Broadly construed, communication includes both the sending and receiving of information over distances in space and/or time. My research examines nonverbal aspects of interpersonal communication with an emphasis on visual communication, including both the encoding (i.e., production) and decoding (i.e., perception) of cues that convey messages to others. While we know quite a lot about how verbal messages operate in communication, we know considerably less about how nonverbal cues such as the body’s shape and motion communicate information to observers. Yet my research shows these messages are crucially important in interpersonal communication.
Thus, my research aims to understand the interpersonal messages that are sent by face and body cues.

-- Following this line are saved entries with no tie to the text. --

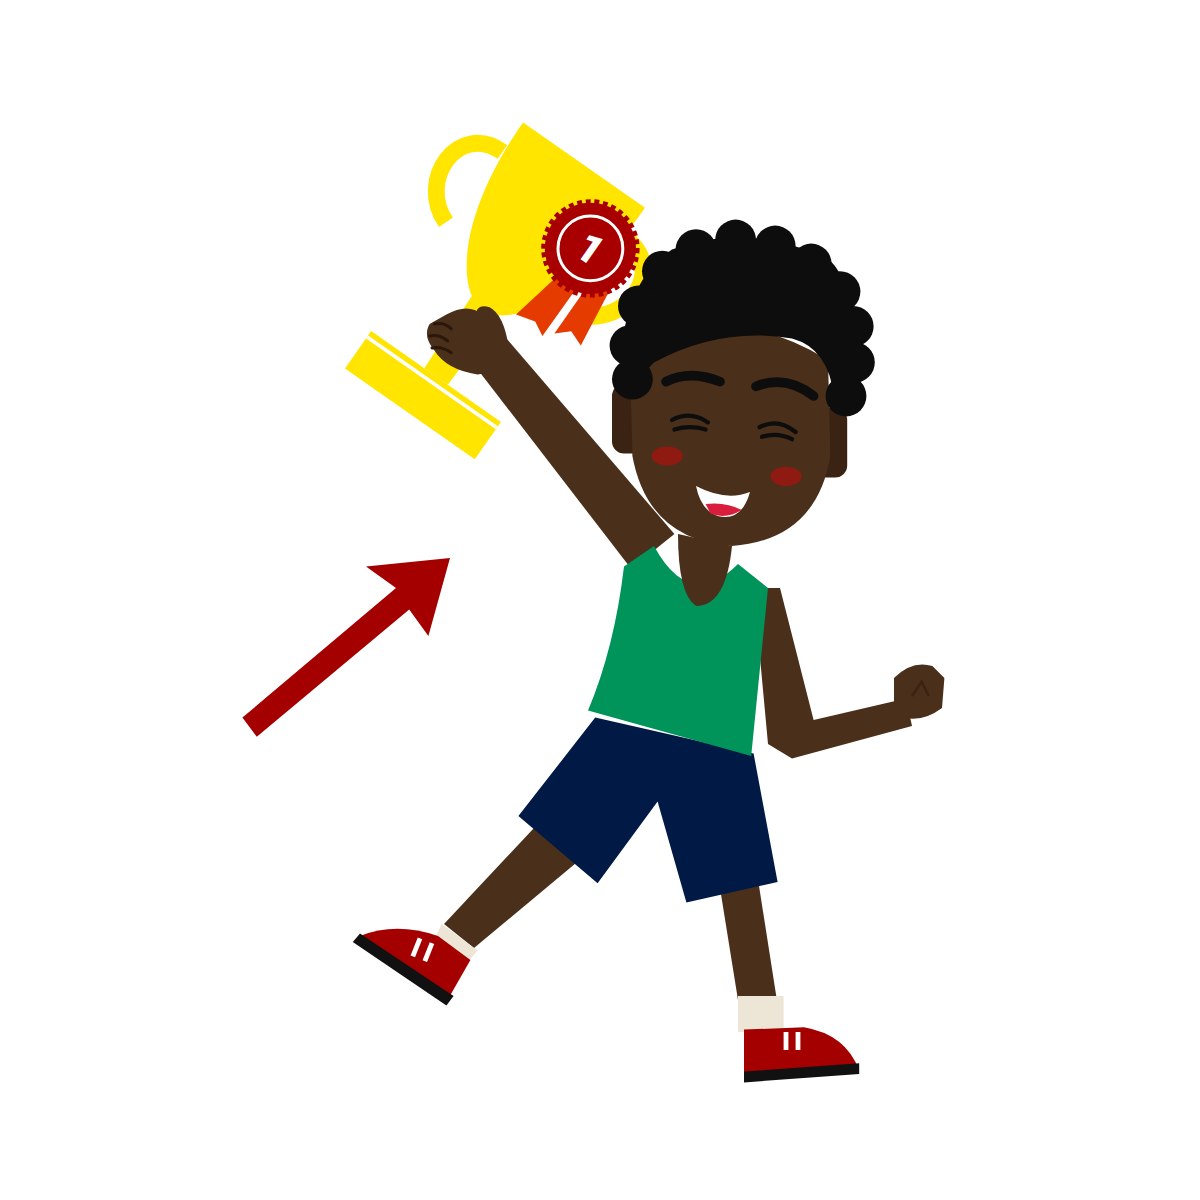
<!DOCTYPE html>
<html lang="en">
<head>
<meta charset="utf-8">
<title>Trophy Winner</title>
<link rel="stylesheet" href="https://fonts.googleapis.com/css2?family=Roboto:wght@900&display=swap">
<style>
  :root {
    --paper: #ffffff;
    --gold: #ffe500;
    --skin: #4a2f1a;
    --skin-dark: #3a2312;
    --knuckle: #2a180b;
    --hair: #0d0d0d;
    --cheek: #8e1a12;
    --mouth: #d81e3c;
    --tank: #00935a;
    --shorts: #001a45;
    --shoe: #a50000;
    --sole: #111111;
    --sock: #ede5d6;
    --rosette: #a80000;
    --ribbon: #e53a00;
    --arrow: #a50000;
  }
  html, body { margin: 0; padding: 0; overflow: hidden; background: var(--paper); }
  .stage { display: block; width: 1200px; height: 1200px; }
  .badge-number { font-family: "Roboto", sans-serif; font-weight: 900; font-size: 34px; fill: var(--paper); }
</style>
</head>
<body>
<svg class="stage" viewBox="0 0 1000 1000" xmlns="http://www.w3.org/2000/svg" role="img" aria-label="Smiling boy lifting a first place trophy">
  <defs>
    <circle id="curl" r="17"/>
  </defs>

  <!-- direction arrow -->
  <path class="arrow" fill="var(--arrow)" d="M202,598 L330,490 L305,472 L375,465 L357,530 L341,508 L214,614 Z"/>

  <!-- raised arm -->
  <path fill="var(--skin)" d="M392,300 L422,282 L562,445 L526,474 Z"/>

  <!-- trophy -->
  <g class="trophy" transform="translate(415,240) rotate(35)" fill="var(--gold)">
    <path d="M-62,-95 c-45,0 -45,60 -5,75" fill="none" stroke="var(--gold)" stroke-width="14"/>
    <path d="M62,-95 c45,0 45,60 5,75" fill="none" stroke="var(--gold)" stroke-width="14"/>
    <path d="M-62,-125 L62,-125 C62,-40 35,5 14,18 L12,90 L-12,90 L-14,18 C-35,5 -62,-40 -62,-125Z"/>
    <rect x="-66" y="90" width="132" height="38"/>
    <line x1="-66" y1="96" x2="66" y2="96" stroke="var(--paper)" stroke-width="3"/>
  </g>

  <!-- gripping fist -->
  <g class="fist">
    <path fill="var(--skin)" d="M372,262 Q390,252 402,262 L420,290 Q418,310 398,312 Q372,308 362,292 Q352,280 358,270 Z"/>
    <path fill="var(--skin)" d="M396,266 Q396,252 408,256 Q420,262 424,290 L408,296 Z"/>
    <g fill="none" stroke="var(--knuckle)" stroke-width="2.5" stroke-linecap="round">
      <path d="M362,270 Q370,268 376,274"/>
      <path d="M358,280 Q366,278 373,284"/>
      <path d="M360,290 Q368,288 376,294"/>
    </g>
  </g>

  <!-- first place rosette -->
  <g class="rosette">
    <path fill="var(--ribbon)" d="M470,225 L430,262 L446,268 L452,280 L482,238Z"/>
    <path fill="var(--ribbon)" d="M492,235 L462,278 L476,276 L484,288 L508,242Z"/>
    <circle cx="492" cy="207" r="38" fill="var(--rosette)" stroke="var(--rosette)" stroke-width="6" stroke-dasharray="4 3"/>
    <circle cx="492" cy="207" r="27" fill="none" stroke="var(--paper)" stroke-width="2.5"/>
    <text class="badge-number" x="492" y="219" text-anchor="middle" transform="rotate(35 492 207)">1</text>
  </g>

  <!-- legs -->
  <path fill="var(--skin)" d="M445,690 L485,715 L395,790 L370,770Z"/>
  <path fill="var(--skin)" d="M600,740 L632,735 L650,850 L618,852Z"/>
  <path fill="var(--sock)" d="M368,770 L398,792 L385,808 L360,788Z"/>
  <rect x="615" y="830" width="38" height="30" fill="var(--sock)"/>

  <!-- shoes -->
  <path fill="var(--shoe)" d="M300,780 Q330,768 365,780 L392,800 L372,835 Z"/>
  <path fill="var(--sole)" d="M294,785 L372,838 L378,830 L300,778Z"/>
  <path fill="var(--shoe)" d="M620,858 L670,856 Q705,862 716,892 L620,895Z"/>
  <path fill="var(--sole)" d="M620,893 L716,886 L716,895 L620,902Z"/>
  <g stroke="var(--paper)" stroke-width="4">
    <line x1="350" y1="782" x2="344" y2="797"/><line x1="360" y1="786" x2="354" y2="801"/>
    <line x1="655" y1="860" x2="655" y2="875"/><line x1="665" y1="860" x2="665" y2="875"/>
  </g>

  <!-- shorts -->
  <path fill="var(--shorts)" d="M496,598 L628,628 L648,735 L572,752 L548,668 L498,736 L432,680 Z"/>

  <!-- right arm -->
  <path fill="var(--skin)" d="M628,490 L650,490 L678,600 L755,582 L760,605 L660,632 L640,620 Z"/>
  <path fill="var(--skin)" d="M745,565 q15,-15 32,-10 l10,10 -2,25 q-20,15 -40,5Z"/>
  <path fill="none" stroke="var(--skin-dark)" stroke-width="2" d="M760,580 l8,-12 l6,12"/>

  <!-- tank top -->
  <path fill="var(--tank)" d="M520,472 L545,455 Q575,510 615,470 L640,490 L626,630 L490,592 Q512,540 520,472Z"/>
  <path fill="var(--skin)" d="M565,445 L610,455 Q605,505 580,505 Q565,495 565,445Z"/>

  <!-- head -->
  <g class="head">
    <rect x="510" y="320" width="28" height="58" rx="10" fill="var(--skin-dark)"/>
    <rect x="678" y="340" width="28" height="58" rx="10" fill="var(--skin-dark)"/>
    <path fill="var(--skin)" d="M525,300 Q600,245 690,300 L692,380 Q680,450 610,455 Q540,450 527,380Z"/>
    <g class="hair" fill="var(--hair)">
      <path d="M518,330 Q512,240 560,208 Q620,185 690,215 Q725,250 712,345 L695,330 Q690,290 660,282 Q600,272 545,302 Z"/>
      <use href="#curl" x="552" y="226"/><use href="#curl" x="580" y="208"/>
      <use href="#curl" x="613" y="200"/><use href="#curl" x="646" y="205"/>
      <use href="#curl" x="676" y="220"/><use href="#curl" x="700" y="243"/>
      <use href="#curl" x="711" y="272"/><use href="#curl" x="712" y="302"/>
      <use href="#curl" x="705" y="330"/><use href="#curl" x="532" y="255"/>
      <use href="#curl" x="525" y="288"/><use href="#curl" x="527" y="316"/>
    </g>
    <g fill="none" stroke="var(--hair)" stroke-width="8" stroke-linecap="round">
      <path d="M555,318 Q575,308 600,318"/>
      <path d="M630,322 Q655,312 678,330"/>
    </g>
    <g fill="none" stroke="var(--hair)" stroke-width="3.5" stroke-linecap="round">
      <path d="M560,350 Q575,342 590,352"/><path d="M562,358 Q575,354 588,358"/>
      <path d="M633,356 Q648,348 663,360"/><path d="M635,364 Q648,360 660,366"/>
    </g>
    <ellipse cx="556" cy="380" rx="13" ry="8" fill="var(--cheek)"/>
    <ellipse cx="655" cy="397" rx="13" ry="8" fill="var(--cheek)"/>
    <path fill="var(--paper)" d="M580,405 Q605,418 625,410 Q618,435 598,430 Q584,425 580,405Z"/>
    <path fill="var(--mouth)" d="M588,420 Q605,418 618,425 Q605,433 592,428Z"/>
  </g>
</svg>
</body>
</html>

Central questions include: How/why does the way that we move our bodies communicate whether we are a man or woman, gay/lesbian or heterosexual, angry or sad? and How do overlapping categories–for instance that a person is both Black and male–affect the way that we interpret messages from nonverbal cues? The answers to such questions have important implications for interpersonal communication, altering not only the interpretation of actions and but also leading to biases that can foster discrimination.